Emily: Was it 1995? 1985?

Bill: Exactly

Emily: That's amazing! I can just imagine him coming in, you know, at the end of his day, covered in his Carl Akeley plaster and everything and just sitting down with this exact book. This is mind-blowing.

Bill: Actually, this book was with him-

Emily: In Africa?

Bill: No, while he had his apron on in the lab, so this is what he was, this was essentially just, Anna does the same thing today in the prep lab, she has a book like this

Emily: Wow. This book has seen some things.

Bill: Yes. And it's still, what's intriguing is that all these books I'm showing you are very old and ancient, we use them every day.

Emily: Yeah.

Bill: We're still referring to this.

Emily: You still go back and check his field notes?

Bill: Very much.
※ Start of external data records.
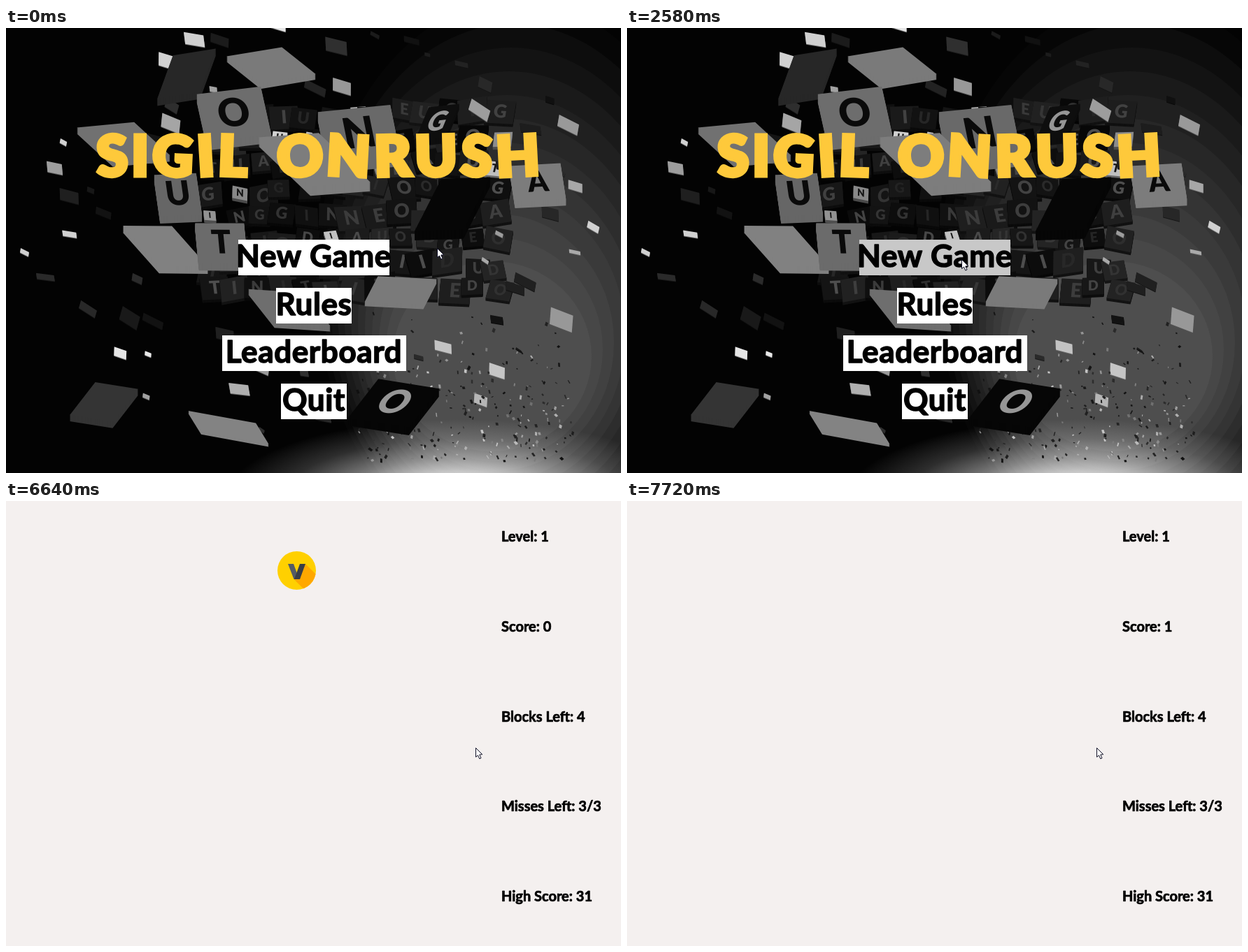
An HTML page with a canvas for the animation above (8 s loop, 879 by 637 pixels).

```html
<!DOCTYPE html>
<html lang="en">
<head>
<meta charset="utf-8">
<title>Sigil Onrush</title>
<style>
html, body { margin: 0; width: 100%; height: 100%; overflow: hidden; background: #000; }
canvas { display: block; width: 879px; height: 637px; }
</style>
</head>
<body>
<canvas id="stage" width="879" height="637"></canvas>
<script>
const W = 879, H = 637, LOOP = 8000;
const stage = document.getElementById('stage').getContext('2d');
const FACE = 'Lato, "Open Sans", sans-serif';
const grey = v => `rgb(${v},${v},${v})`;

function seeded(seed) {
  return () => (seed = (seed * 16807) % 2147483647) / 2147483647;
}

// Large tiles: centre, width, height, tone, letter.
const slabs = [
  [258, 65, 62, 58, 70],
  [379, 53, 80, 46, 222],
  [168, 162, 82, 52, 205],
  [326, 123, 92, 70, 198, 'O'],
  [505, 152, 104, 76, 190, 'N'],
  [616, 135, 44, 46, 25, 'G'],
  [441, 188, 86, 76, 228],
  [246, 238, 60, 60, 185, 'U'],
  [760, 221, 73, 52, 226, 'A'],
  [638, 252, 70, 74, 10],
  [228, 312, 70, 58, 235],
  [308, 308, 70, 58, 195, 'T'],
  [564, 375, 84, 38, 222],
  [405, 400, 80, 45, 200],
  [140, 535, 62, 52, 95],
  [318, 571, 98, 26, 238],
  [554, 537, 88, 62, 10, 'O']
];

// Backdrop: letter tiles bursting out of a dark wall, painted once.
function paintBackdrop() {
  const cv = document.createElement('canvas');
  cv.width = W;
  cv.height = H;
  const c = cv.getContext('2d');
  const rnd = seeded(4711);
  const span = (a, b) => a + (b - a) * rnd();

  function tile(x, y, w, h, turn, lean, tone, depth = 0, glyph = '', ink = 15) {
    c.save();
    for (let d = depth; d >= 0; d--) {
      c.setTransform(1, 0, 0, 1, x, y + d);
      c.rotate(turn);
      c.transform(1, 0, lean, 1, 0, 0);
      c.fillStyle = grey(d ? tone * .55 : tone);
      c.fillRect(-w / 2, -h / 2, w, h);
    }
    if (glyph) {
      c.font = `900 ${h * .8}px ${FACE}`;
      c.textAlign = 'center';
      c.textBaseline = 'middle';
      c.fillStyle = grey(ink);
      c.fillText(glyph, 0, 0);
    }
    c.restore();
  }

  // Haze in stepped tones on the right.
  c.fillStyle = '#030303';
  c.fillRect(0, 0, W, H);
  for (let i = 0; i < 12; i++) {
    c.fillStyle = grey(6 + i * 6.5);
    c.beginPath();
    c.ellipse(728 - i * 3, 360 + i * 10, 285 - i * 13, 400 - i * 24, 0, 0, Math.PI * 2);
    c.fill();
  }

  // Light on the floor.
  c.save();
  c.translate(645, 672);
  c.scale(330, 112);
  const g = c.createRadialGradient(0, 0, 0, 0, 0, 1);
  [1, .9, .5, .18, 0].forEach((a, i) => g.addColorStop(i / 4, `rgba(240,240,240,${a})`));
  c.fillStyle = g;
  c.fillRect(-1, -1, 2, 2);
  c.restore();

  // Wall of dark keys with a few bright ones.
  for (let y = 125; y < 385; y += 36) {
    for (let x = 295; x < 715; x += 34) {
      const lit = rnd() < .1, tone = lit ? span(120, 215) : span(6, 38);
      const size = lit ? span(16, 30) : span(30, 44);
      const glyph = 'ODIGNAUTE'[Math.floor(rnd() * 9)];
      tile(x + span(-8, 8), y + span(-8, 8), size, size * .8, span(-.2, .2), span(-.2, .2), tone, 4, glyph, lit ? 20 : span(35, 80));
    }
  }

  // Chips thrown outwards in a ring.
  for (let i = 0; i < 64; i++) {
    const a = i * 2.4, r = span(.75, 1.3);
    const x = 440 + Math.cos(a) * 330 * r, y = 285 + Math.sin(a) * 235 * r;
    const size = span(8, 34), tone = rnd() < .4 ? span(150, 235) : span(15, 50);
    tile(x, y, size, size * span(.3, .7), span(.1, .6), .3, tone, 1);
  }

  // Fine debris, denser towards the floor.
  for (let i = 0; i < 280; i++) {
    const x = span(500, 810), y = 395 + Math.sqrt(rnd()) * 225;
    tile(x, y, span(1, 4), span(1, 6), span(-.8, .8), .2, rnd() < .6 ? span(15, 45) : span(110, 200));
  }

  for (const [x, y, w, h, tone, glyph] of slabs) {
    const dark = tone < 100;
    const lean = dark ? -.55 : glyph ? .1 : x > 480 ? -.45 : .9;
    tile(x, y, w, h, (y - 300) / 1500, lean, tone, h * .18, glyph, dark ? 150 : 10);
  }
  return cv;
}

const backdrop = paintBackdrop();

function label(text, x, y, size, color, align = 'left') {
  const c = stage;
  c.font = `bold ${size}px ${FACE}`;
  c.textAlign = align;
  c.textBaseline = 'alphabetic';
  c.lineJoin = 'round';
  c.lineWidth = size * .035;
  c.fillStyle = c.strokeStyle = color;
  c.fillText(text, x, y);
  c.strokeText(text, x, y);
}

// Chunky lettering with a slight tilt on each letter.
function title(base) {
  const c = stage, text = [...'SIGIL ONRUSH'];
  c.font = `900 81px ${FACE}`;
  c.textAlign = 'center';
  c.textBaseline = 'alphabetic';
  c.lineJoin = 'miter';
  c.lineWidth = 5;
  c.fillStyle = c.strokeStyle = '#fec93b';
  const widths = text.map(s => c.measureText(s).width + (s === ' ' ? 18 : 5));
  let x = 446 - widths.reduce((a, b) => a + b) / 2;
  text.forEach((s, i) => {
    c.save();
    c.translate(x + widths[i] / 2, base - 31);
    c.rotate(Math.sin(i * 2.3 + 4) * .06);
    c.fillText(s, 0, 29);
    c.strokeText(s, 0, 29);
    c.restore();
    x += widths[i];
  });
}

// Pointer stops: time, x, y.
const path = [
  [0, 616, 315], [610, 616, 315], [960, 568, 295], [1450, 568, 295],
  [1550, 600, 279], [1700, 660, 303], [1790, 642, 346], [1900, 605, 332],
  [2060, 543, 299], [2250, 556, 318], [2580, 478, 331],
  [2880, 478, 331], [3210, 671, 353], [LOOP, 671, 353]
];

function pointer(t) {
  const i = path.findIndex(p => p[0] > t);
  const [t0, x0, y0] = path[i - 1], [t1, x1, y1] = path[i];
  const k = (t - t0) / (t1 - t0);
  return [Math.round(x0 + (x1 - x0) * k), Math.round(y0 + (y1 - y0) * k)];
}

const arrow = new Path2D('M0 0V13L3 10.5L5.3 15.5L7.5 14.5L5.3 9.5L9.3 9.3Z');

function drawPointer(x, y) {
  const c = stage;
  c.save();
  c.translate(x + .5, y + .5);
  c.fillStyle = '#fff';
  c.fill(arrow);
  c.lineJoin = 'round';
  c.lineWidth = 1;
  c.strokeStyle = '#101026';
  c.stroke(arrow);
  c.restore();
}

const menu = [['New Game', 216], ['Rules', 108], ['Leaderboard', 263], ['Quit', 94]];

function drawMenu(px, py) {
  stage.drawImage(backdrop, 0, 0);
  title(214);
  stage.letterSpacing = '0.6px';
  menu.forEach(([text, w], i) => {
    const x = Math.round(440 - w / 2), y = Math.round(303 + i * 68.6), h = 51;
    const over = px >= x && px < x + w && py >= y && py < y + h;
    stage.fillStyle = over ? '#c8c8c8' : '#fff';
    stage.fillRect(x, y, w, h);
    label(text, 440, y + 39, 44, '#000', 'center');
  });
  stage.letterSpacing = '0px';
}

function drawLoading() {
  stage.fillStyle = '#0b2447';
  stage.fillRect(0, 0, W, H);
  title(283);
  label('Loading Level 1 ...', 310, 352, 30.5, '#fff');
}

const shade = new Path2D('M12.5 -9.5l30 30L26 42.5L-4 12.5Z');
const armLeft = new Path2D('M-12.5 -9.5h8L3.5 12.5H-4Z');
const armRight = new Path2D('M4.5 -9.5h8L4.5 12.5h-8Z');

function drawBlock(x, y) {
  const c = stage;
  const paint = (color, shape) => {
    c.fillStyle = color;
    c.fill(shape);
  };
  const disc = new Path2D();
  disc.arc(0, 0, 27.5, 0, Math.PI * 2);
  c.save();
  c.translate(x, y);
  paint('#ffd000', disc);
  c.clip(disc);
  paint('#ffa800', shade);
  paint('#545b65', armLeft);
  paint('#393d46', armRight);
  c.restore();
}

function drawGame(t) {
  stage.fillStyle = '#f4f0ef';
  stage.fillRect(0, 0, W, H);
  const hit = t >= 7720;
  const lines = ['Level: 1', `Score: ${hit ? 1 : 0}`, 'Blocks Left: 4', 'Misses Left: 3/3', 'High Score: 31'];
  lines.forEach((s, i) => label(s, 708, 58 + i * 128.8, 20, '#000'));
  if (!hit) drawBlock(415.5, 99.5 + Math.round((t - 6640) * .11));
}

function frame(now) {
  const t = now % LOOP, [px, py] = pointer(t);
  if (t < 2700) drawMenu(px, py);
  else if (t < 6640) drawLoading();
  else drawGame(t);
  drawPointer(px, py);
}

const start = performance.now();
(function tick() {
  frame(performance.now() - start);
  requestAnimationFrame(tick);
})();
</script>
</body>
</html>
```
Emily: Wow, that's so... it's never gonna lose it's importance.

Bill: Not at all. Not at all.

Emily: It will only, in fact, become more important

Bill: Exactly. And that's true with every book in this room, though some of these field notes are relatively modern, 100 years from now..

Emily: They're gonna, every detail matters.

Bill: The bottom line for us is, be as detailed as possible and finish your thought now, don't put it off.

Emily: Yeah.

Bill: So, be complete, be thorough, record your observations, and get her done, and then walk away. Because we have so many examples of people who left blanks in their field notes or abbreviated the date or didn't write the date at all and-

Emily: What?

Bill: Yeah, exactly. And we curse many people that are long dead for not having written the date on something.

Emily: Yeah, I'm still wondering what Phil Wright was thinking sometimes. You can't go back and ask him now.

Bill: Exactly, exactly.

Emily: That's just incredible. That's amazing. Thank you so much for showing this to me.

Bill: You bet.

[outro/credits]

Emily: It still has brains on it.